  1. It found a moderate-strong recommendation through a search of 41 high quality random trials that both chronic and acute neck pain respond well to chiropractic adjustments. This is significant because it has long been believed (I don’t know why) that only acute neck and back pain respond well to manipulation. This search found that chronic neck pain may even be more likely to improve with treatment.
  2. It’s not all about the adjustment. It lists other common treatments of neck pain, which can all be performed our chiropractor in Beaverton, Oregon! Even more awesome is that it lists which ones have shown good evidence of effectiveness and which have not. Many of you may recognize these therapies and have received them on multiple occasions, and it may surprise you that some of them are not effective! You’ll be happy to know that those therapies found in the “Weak Recommendation” or “No recommendation” are not therapies that we use much at Catalyst Chiropractic and Rehabilitation. The ones we use the most, and excel at, are those in the moderate-strong recommendation categories. They are not flashy, fancy, gimmicks, but they are tried and true methods that will get you out of pain and keep you feeling better for the long term.

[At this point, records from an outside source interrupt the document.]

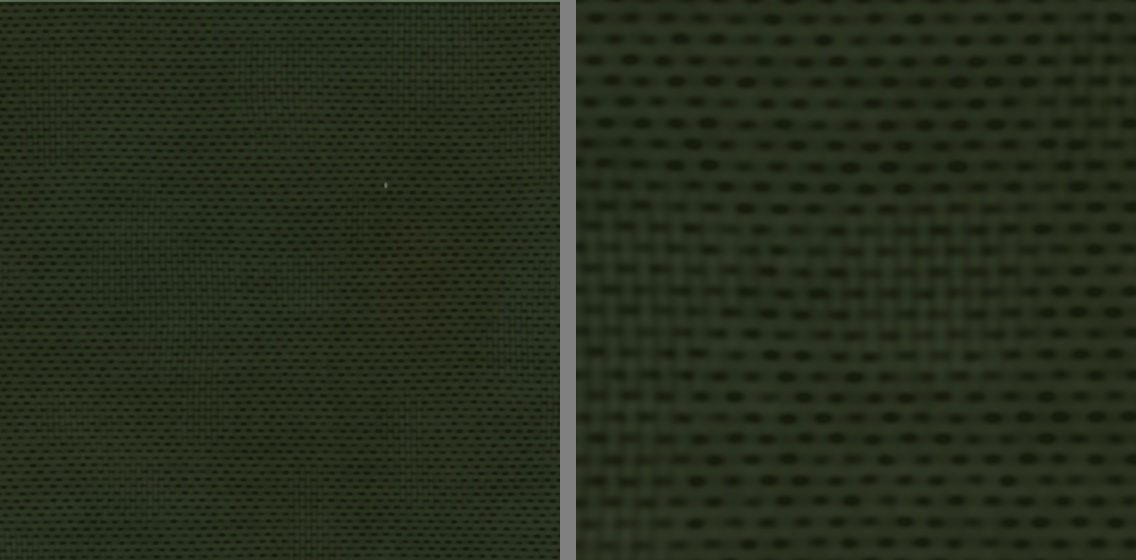
Left, the full canvas; right, a detail of the centre.
This texture is drawn by a Shadertoy shader. Its source:

```glsl
const vec2 WEAVE_COUNT = vec2(48.0, 80.0);
const float TAU = 6.2831853;
const vec3 PIT_COLOR = vec3(0.085, 0.110, 0.047);
const vec3 THREAD_COLOR = vec3(0.182, 0.212, 0.139);
const vec3 EDGE_COLOR = vec3(0.40, 0.47, 0.37);
const vec3 FLECK_COLOR = vec3(0.43, 0.48, 0.38);

float hash(vec2 p) {
    vec3 q = fract(vec3(p.xyx) * 0.1031);
    q += dot(q, q.yzx + 33.33);
    return fract((q.x + q.y) * q.z);
}

float valueNoise(vec2 p) {
    vec2 cell = floor(p);
    vec2 f = fract(p);
    f = f * f * (3.0 - 2.0 * f);
    float low = mix(hash(cell), hash(cell + vec2(1, 0)), f.x);
    float high = mix(hash(cell + vec2(0, 1)), hash(cell + vec2(1, 1)), f.x);
    return mix(low, high, f.y);
}

// Soft oval gap between threads, staggered on alternate rows
float weaveGap(vec2 grid) {
    float row = floor(grid.y);
    grid.x += 0.5 * mod(row, 2.0);
    vec2 cell = floor(grid);
    vec2 jitter = vec2(hash(cell + 17.0), hash(cell + 53.0)) - 0.5;
    vec2 offset = fract(grid) - 0.5 - jitter * vec2(0.16, 0.10);
    float depth = mix(0.6, 1.15, hash(cell + 91.0));
    return depth * (1.0 - smoothstep(0.0, 1.0, length(offset / vec2(0.42, 0.45))));
}

// Brightness of the cloth: 0 in the gaps, about 1 on raised threads
float clothTone(vec2 uv) {
    vec2 drift = vec2(valueNoise(uv * 7.0), valueNoise(uv * 6.0 + 40.0)) - 0.5;
    vec2 grid = uv * WEAVE_COUNT + drift * vec2(0.5, 0.4);
    float worn = smoothstep(0.45, 0.85, valueNoise(uv * vec2(11.0, 8.0) + 8.0));
    float tone = 0.77 - mix(0.88, 0.60, worn) * weaveGap(grid);

    // Weft ridges and patches of visible warp
    tone -= 0.12 * cos(TAU * (fract(grid.y) - 0.5));
    tone += mix(0.02, 0.14, worn) * cos(TAU * 2.0 * grid.x);

    // Uneven yarn, broad shading and fine grain
    tone += 0.16 * (valueNoise(vec2(uv.x * 9.0, grid.y)) - 0.5);
    tone += 0.12 * (valueNoise(vec2(grid.x * 2.0, uv.y * 12.0)) - 0.5);
    tone += 0.12 * (valueNoise(uv * 5.0 + 70.0) - 0.5);
    tone += 0.14 * (valueNoise(uv * 190.0) - 0.5);
    return clamp(tone, 0.0, 1.25);
}

float ovalMask(vec2 p, vec2 center, vec2 radius) {
    return 1.0 - smoothstep(0.3, 1.0, length((p - center) / radius));
}

void mainImage(out vec4 fragColor, in vec2 fragCoord) {
    vec2 uv = fragCoord / iResolution.xy;
    float pixel = 1.0 / iResolution.y;
    vec3 color = mix(PIT_COLOR, THREAD_COLOR, clothTone(uv));

    // Slow shift between olive and cool green
    float hue = valueNoise(uv * 4.0 + 25.0) - 0.5;
    color += vec3(0.010, 0.0, -0.014) * hue;

    // Small lint fleck
    color = mix(color, FLECK_COLOR, 0.85 * ovalMask(uv, vec2(0.689, 0.669), vec2(0.0045, 0.0075)));

    // Pale top selvage with a dark shadow below
    float fromTop = 1.0 - uv.y;
    float shadow = 1.0 - smoothstep(0.005, 0.009, fromTop);
    float selvage = 1.0 - smoothstep(0.0035 - pixel, 0.0035 + pixel, fromTop);
    color = mix(color, PIT_COLOR, 0.75 * shadow);
    color = mix(color, EDGE_COLOR * mix(0.85, 1.1, valueNoise(uv * 30.0)), selvage);
    fragColor = vec4(color, 1.0);
}
```
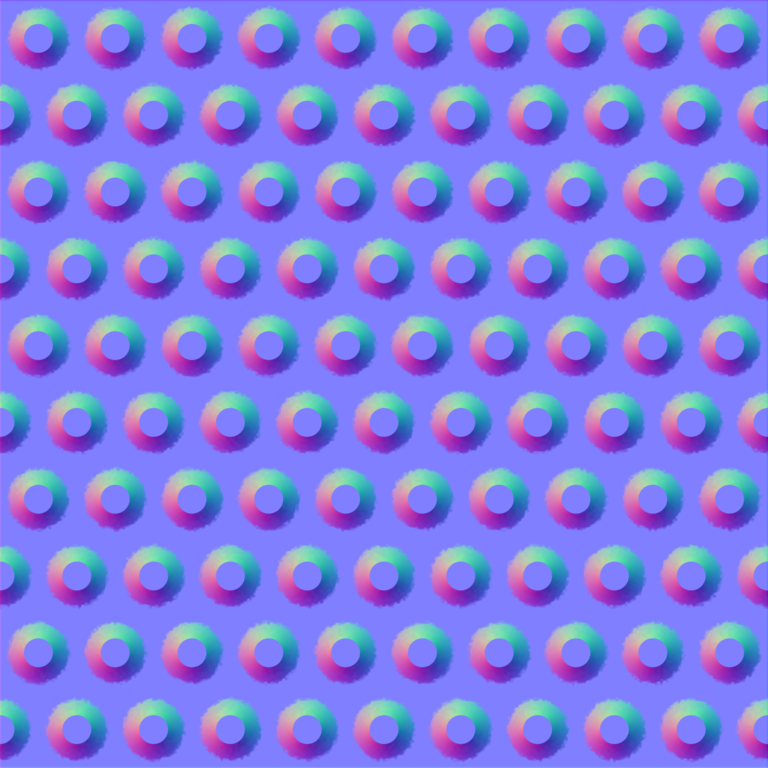
Give the GLSL for this texture map, as a WebGL 2 fragment shader.

```glsl
#version 300 es
precision highp float;
// Tangent-space normal map of staggered round studs with flat tops and sloping flanks.

uniform vec2 u_resolution;
out vec4 fragColor;

const float REPEATS = 10.0;          // studs across and rows down
const float TOP_RADIUS = 0.188;      // flat top, in cells
const float FOOT_RADIUS = 0.425;     // end of the flank, in cells
const float FOOT_SOFTNESS = 0.065;   // blend of the flank into the ground
const float STEEP_TILT = 0.78;       // sideways normal beside the flat top
const float SHALLOW_TILT = 0.60;     // sideways normal near the foot
const float STEEP_BLUE = 0.66;
const float SHALLOW_BLUE = 0.79;
const float GRAIN_SCALE = 26.0;      // grain cells per stud cell
const float FOOT_GRAIN = 0.022;      // raggedness of the foot
const float TILT_GRAIN = 0.07;       // unevenness of the flank
const float BORDER_WIDTH = 0.0018;   // bevel at the tile border
const float BORDER_TILT = 0.22;
const vec3 FLAT_NORMAL = vec3(0.498, 0.498, 1.0);

float hash(vec2 p) {
    vec3 q = fract(vec3(p.xyx) * 0.1031);
    q += dot(q, q.yzx + 33.33);
    return fract((q.x + q.y) * q.z);
}

float valueNoise(vec2 p) {
    vec2 i = floor(p);
    vec2 f = fract(p);
    f = f * f * (3.0 - 2.0 * f);
    float low = mix(hash(i), hash(i + vec2(1.0, 0.0)), f.x);
    float high = mix(hash(i + vec2(0.0, 1.0)), hash(i + vec2(1.0, 1.0)), f.x);
    return mix(low, high, f.y);
}

// Encoded normal of one stud; p is measured from its centre in cells.
vec3 studNormal(vec2 p, float grain, float pixel) {
    float radius = length(p);
    vec2 outward = p / max(radius, 0.0001);
    float flank = smoothstep(TOP_RADIUS, FOOT_RADIUS, radius);
    float tilt = mix(STEEP_TILT, SHALLOW_TILT, flank) * (1.0 + TILT_GRAIN * grain);
    float blue = mix(STEEP_BLUE, SHALLOW_BLUE, flank);
    vec3 slope = vec3(0.5 + 0.5 * tilt * vec2(-outward.x, outward.y), blue);

    // Crisp inner rim, soft and slightly ragged foot
    float rim = max(0.012, 0.75 * pixel);
    float ragged = radius + FOOT_GRAIN * grain;
    float mask = smoothstep(TOP_RADIUS - rim, TOP_RADIUS + rim, radius)
               * (1.0 - smoothstep(FOOT_RADIUS - FOOT_SOFTNESS, FOOT_RADIUS, ragged));
    return mix(FLAT_NORMAL, slope, mask);
}

// Thin bevel along the four sides of the tile.
vec2 borderTilt(vec2 uv, vec2 pixel) {
    vec2 nearLow = 1.0 - smoothstep(vec2(BORDER_WIDTH) - pixel, vec2(BORDER_WIDTH) + pixel, uv);
    vec2 nearHigh = 1.0 - smoothstep(vec2(BORDER_WIDTH) - pixel, vec2(BORDER_WIDTH) + pixel, 1.0 - uv);
    return BORDER_TILT * 0.5 * (nearLow - nearHigh);
}

void main() {
    vec2 uv = gl_FragCoord.xy / u_resolution;
    vec2 pixel = 1.0 / u_resolution;

    // Alternate rows shift by half a cell, starting with the lowest
    vec2 grid = uv * REPEATS;
    float shift = 0.5 * (1.0 - mod(floor(grid.y), 2.0));
    vec2 local = fract(grid + vec2(shift, 0.0)) - 0.5;

    float grain = 2.0 * valueNoise(grid * GRAIN_SCALE) - 1.0;
    vec3 color = studNormal(local, grain, REPEATS * pixel.y);
    color.rg += borderTilt(uv, 0.5 * pixel);
    fragColor = vec4(clamp(color, 0.0, 1.0), 1.0);
}
```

Please contact us if you have questions about how we can help you find relief from your acute or chronic neck pain. 503-526-8782